> Assignment:
From the entries that follow, report every line in which "floor" occurs.
Task input section start
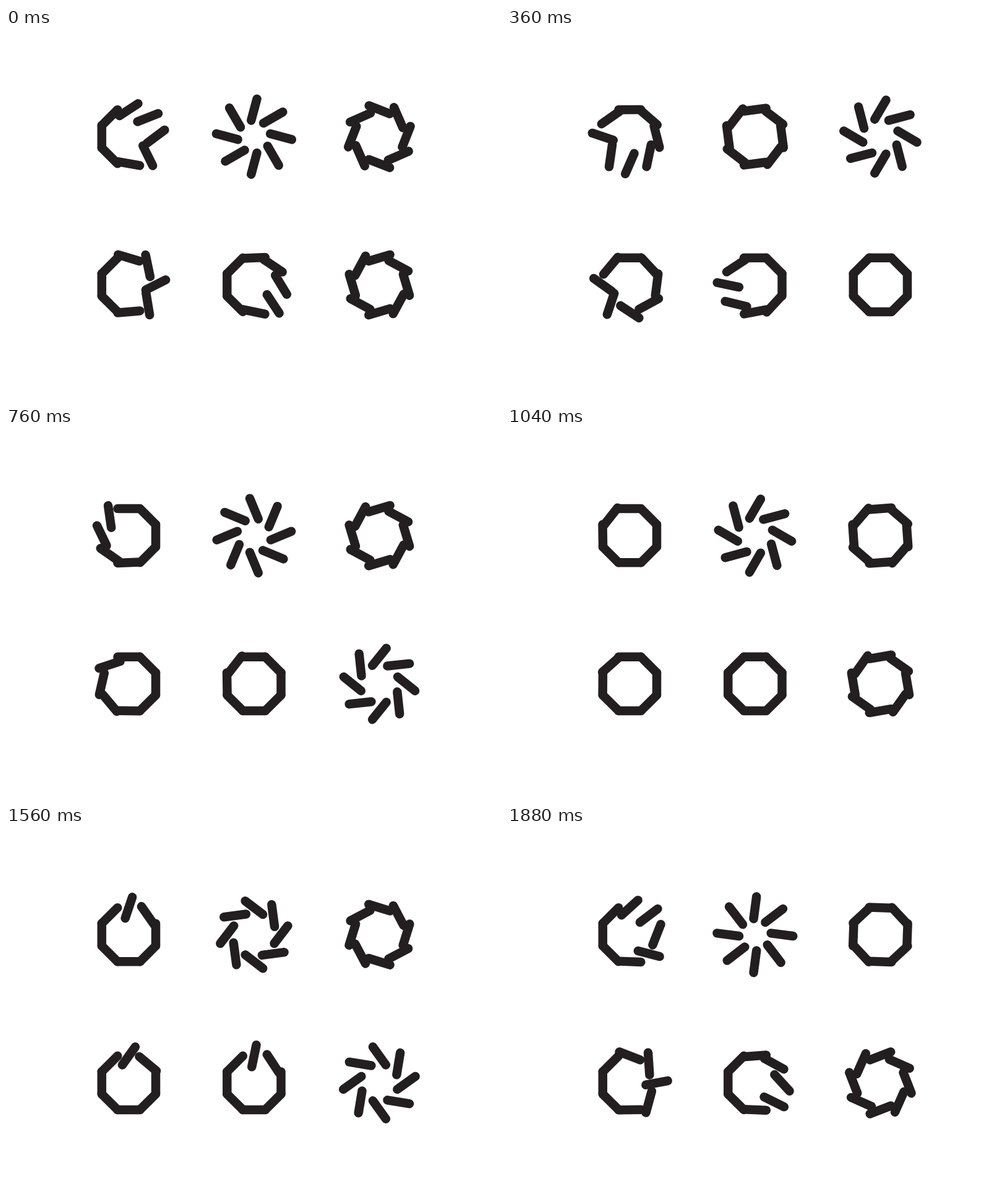
Write an HTML page with a canvas that moves like this. It is 800x600 px and loops after 1.92 s.

```html
<!DOCTYPE html>
<html lang="en">
<head>
<meta charset="utf-8">
<title>Octagon loaders</title>
<style>
html, body { margin: 0; width: 100%; height: 100%; overflow: hidden; background: #fff; }
canvas { display: block; }
</style>
</head>
<body>
<canvas id="stage" width="800" height="600"></canvas>
<script>
const ctx = document.getElementById('stage').getContext('2d');

const LOOP = 1920, FRAME = 40, REST = 1360; // every loader is a closed octagon at REST
const STAGGER = 120;
const APOTHEM = 43.6, HALF = 18, WEIGHT = 14.5;
const COLUMNS = [198.4, 400.9, 603.4], ROWS = [175.7, 415.4];

// Cubic Bezier (1/3, 0, .05, 1), solved for x by bisection.
function ease(x) {
  if (x <= 0) return 0;
  if (x >= 1) return 1;
  let lo = 0, hi = 1;
  for (let i = 0; i < 24; i++) {
    const s = (lo + hi) / 2, r = 1 - s;
    if (s * r * r + 0.15 * s * s * r + s * s * s < x) lo = s;
    else hi = s;
  }
  return lo * lo * (3 - 2 * lo);
}

const halfTurns = t => {
  const u = t / (LOOP / 2), done = Math.floor(u);
  return 180 * (done + ease(u - done));
};
const staggered = (turn, duration) => (t, i) => turn * ease((t - i * STAGGER) / duration);

// Rotation in degrees of bar i, t ms after the closed pose.
const loaders = [
  staggered(360, 960),
  t => 360 * t / LOOP,
  t => 360 * ease(t / LOOP),
  staggered(-180, 960),
  staggered(180, 680),
  halfTurns
];

function drawBar(x, y, i, turn) {
  const side = i * Math.PI / 4, angle = side + turn * Math.PI / 180;
  const cx = x + APOTHEM * Math.sin(side), cy = y - APOTHEM * Math.cos(side);
  const dx = HALF * Math.cos(angle), dy = HALF * Math.sin(angle);
  ctx.beginPath();
  ctx.moveTo(cx - dx, cy - dy);
  ctx.lineTo(cx + dx, cy + dy);
  ctx.stroke();
}

function draw(now) {
  const time = Math.floor((now + 1) / FRAME) * FRAME;
  const t = (time + LOOP - REST) % LOOP;
  ctx.fillStyle = '#fff';
  ctx.fillRect(0, 0, 800, 600);
  ctx.strokeStyle = '#231f20';
  ctx.lineWidth = WEIGHT;
  ctx.lineCap = 'round';
  loaders.forEach((turn, n) => {
    const x = COLUMNS[n % 3], y = ROWS[Math.floor(n / 3)];
    for (let i = 0; i < 8; i++) drawBar(x, y, i, turn(t, i));
  });
}

function tick() {
  draw(performance.now());
  requestAnimationFrame(tick);
}
draw(0);
requestAnimationFrame(tick);
</script>
</body>
</html>
```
Task input section end
> Answer for this exercise:
  const u = t / (LOOP / 2), done = Math.floor(u);
  const time = Math.floor((now + 1) / FRAME) * FRAME;
    const x = COLUMNS[n % 3], y = ROWS[Math.floor(n / 3)];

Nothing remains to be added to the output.